# [Entries shown]
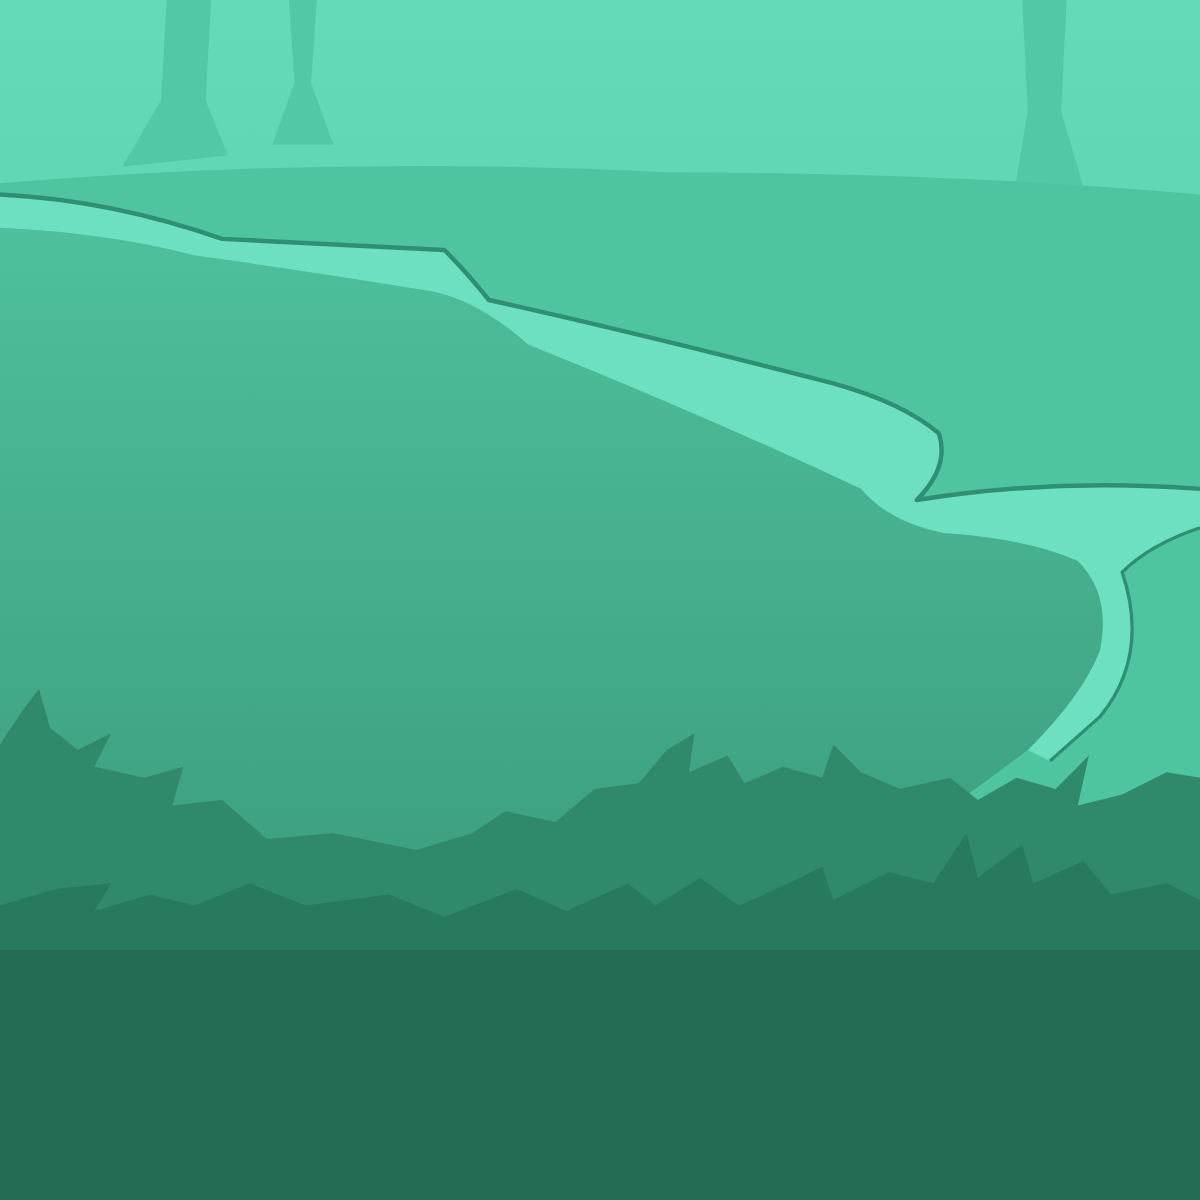
<!DOCTYPE html>
<html lang="en">
<head>
<meta charset="utf-8">
<title>Misty Swamp Stream</title>
<style>
:root{
  --mist-top:#63dbb9;
  --mist-low:#4cc5a2;
  --far-trees:#52c9a6;
  --far-bank:#4fc4a1;
  --stream:#6ce0c0;
  --stream-edge:#2f8f73;
  --bank-top:#4fbf9c;
  --bank-low:#3c9f80;
  --grass-back:#30896b;
  --grass-front:#287a5f;
  --ground:#246d54;
}
html,body{margin:0;padding:0;width:1200px;height:1200px;overflow:hidden;background:var(--ground)}
svg{display:block}
</style>
</head>
<body>
<svg width="1200" height="1200" viewBox="0 0 432 432" role="img" aria-label="Misty swamp with a narrow winding stream and grass">
  <defs>
    <linearGradient id="sky-mist" x1="0" y1="0" x2="0" y2="1">
      <stop offset="0" stop-color="var(--mist-top)"/>
      <stop offset="1" stop-color="var(--mist-low)"/>
    </linearGradient>
    <linearGradient id="bank-fill" x1="0" y1="0" x2="0" y2="1">
      <stop offset="0" stop-color="var(--bank-top)"/>
      <stop offset="1" stop-color="var(--bank-low)"/>
    </linearGradient>
  </defs>

  <rect id="background-mist" width="432" height="432" fill="url(#sky-mist)"/>

  <g id="distant-trees" fill="var(--far-trees)">
    <path d="M60 0 L76 0 L74 36 L82 56 L44 60 L58 36 Z"/>
    <path d="M104 0 L114 0 L112 30 L120 52 L98 52 L106 30 Z"/>
    <path d="M368 0 L384 0 L382 40 L392 74 L364 76 L370 40 Z"/>
  </g>

  <path id="far-bank" fill="var(--far-bank)" d="M0 66 Q120 56 240 62 Q340 62 432 70 L432 300 L0 300 Z"/>

  <path id="stream" fill="var(--stream)"
    d="M0 70 Q40 72 80 86 L160 90 Q168 98 176 108 Q230 120 300 138 Q325 145 338 156 Q342 168 330 180 Q380 172 432 176 L432 190 Q414 196 404 206 Q414 236 396 258 L378 274 L370 270 Q390 250 396 234 Q400 214 388 202 Q370 194 340 192 Q320 188 310 176 Q250 148 190 124 Q170 106 150 104 Q100 96 70 92 Q40 84 0 82 Z"/>

  <path id="stream-edge" fill="none" stroke="var(--stream-edge)" stroke-width="1.6" stroke-linejoin="round"
    d="M0 70 Q40 72 80 86 L160 90 Q168 98 176 108 Q230 120 300 138 Q325 145 338 156 Q342 168 330 180 Q380 172 432 176"/>
  <path fill="none" stroke="var(--stream-edge)" stroke-width="1.2" d="M432 190 Q414 196 404 206 Q414 236 396 258 L378 274"/>

  <path id="near-bank" fill="url(#bank-fill)"
    d="M0 82 Q40 84 70 92 Q100 96 150 104 Q170 106 190 124 Q250 148 310 176 Q320 188 340 192 Q370 194 388 202 Q400 214 396 234 Q390 250 370 270 Q330 300 300 320 L0 320 Z"/>

  <path id="grass-back" fill="var(--grass-back)"
    d="M0 268 L8 256 L14 248 L18 262 L28 270 L40 264 L34 276 L52 280 L66 276 L62 290 L80 288 L96 302 L120 300 L150 306 L170 300 L182 292 L200 296 L214 284 L230 282 L240 270 L250 264 L248 278 L262 272 L268 282 L282 276 L296 280 L300 268 L310 278 L324 284 L342 280 L352 288 L366 280 L380 284 L392 272 L388 290 L404 286 L420 278 L432 280 L432 432 L0 432 Z"/>

  <path id="grass-front" fill="var(--grass-front)"
    d="M0 326 L20 320 L40 318 L34 328 L54 322 L70 326 L90 318 L110 326 L140 322 L160 330 L186 320 L204 328 L226 318 L236 326 L252 316 L266 326 L284 318 L296 312 L300 324 L320 314 L336 318 L348 300 L352 316 L368 304 L372 318 L390 310 L400 322 L420 318 L432 324 L432 432 L0 432 Z"/>

  <rect id="ground" x="0" y="342" width="432" height="90" fill="var(--ground)"/>
</svg>
</body>
</html>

# [The task]
Nothing but the lines with "edge" should be returned, copied from the entries above.

# [Written answer]
  --stream-edge:#2f8f73;
  <path id="stream-edge" fill="none" stroke="var(--stream-edge)" stroke-width="1.6" stroke-linejoin="round"
  <path fill="none" stroke="var(--stream-edge)" stroke-width="1.2" d="M432 190 Q414 196 404 206 Q414 236 396 258 L378 274"/>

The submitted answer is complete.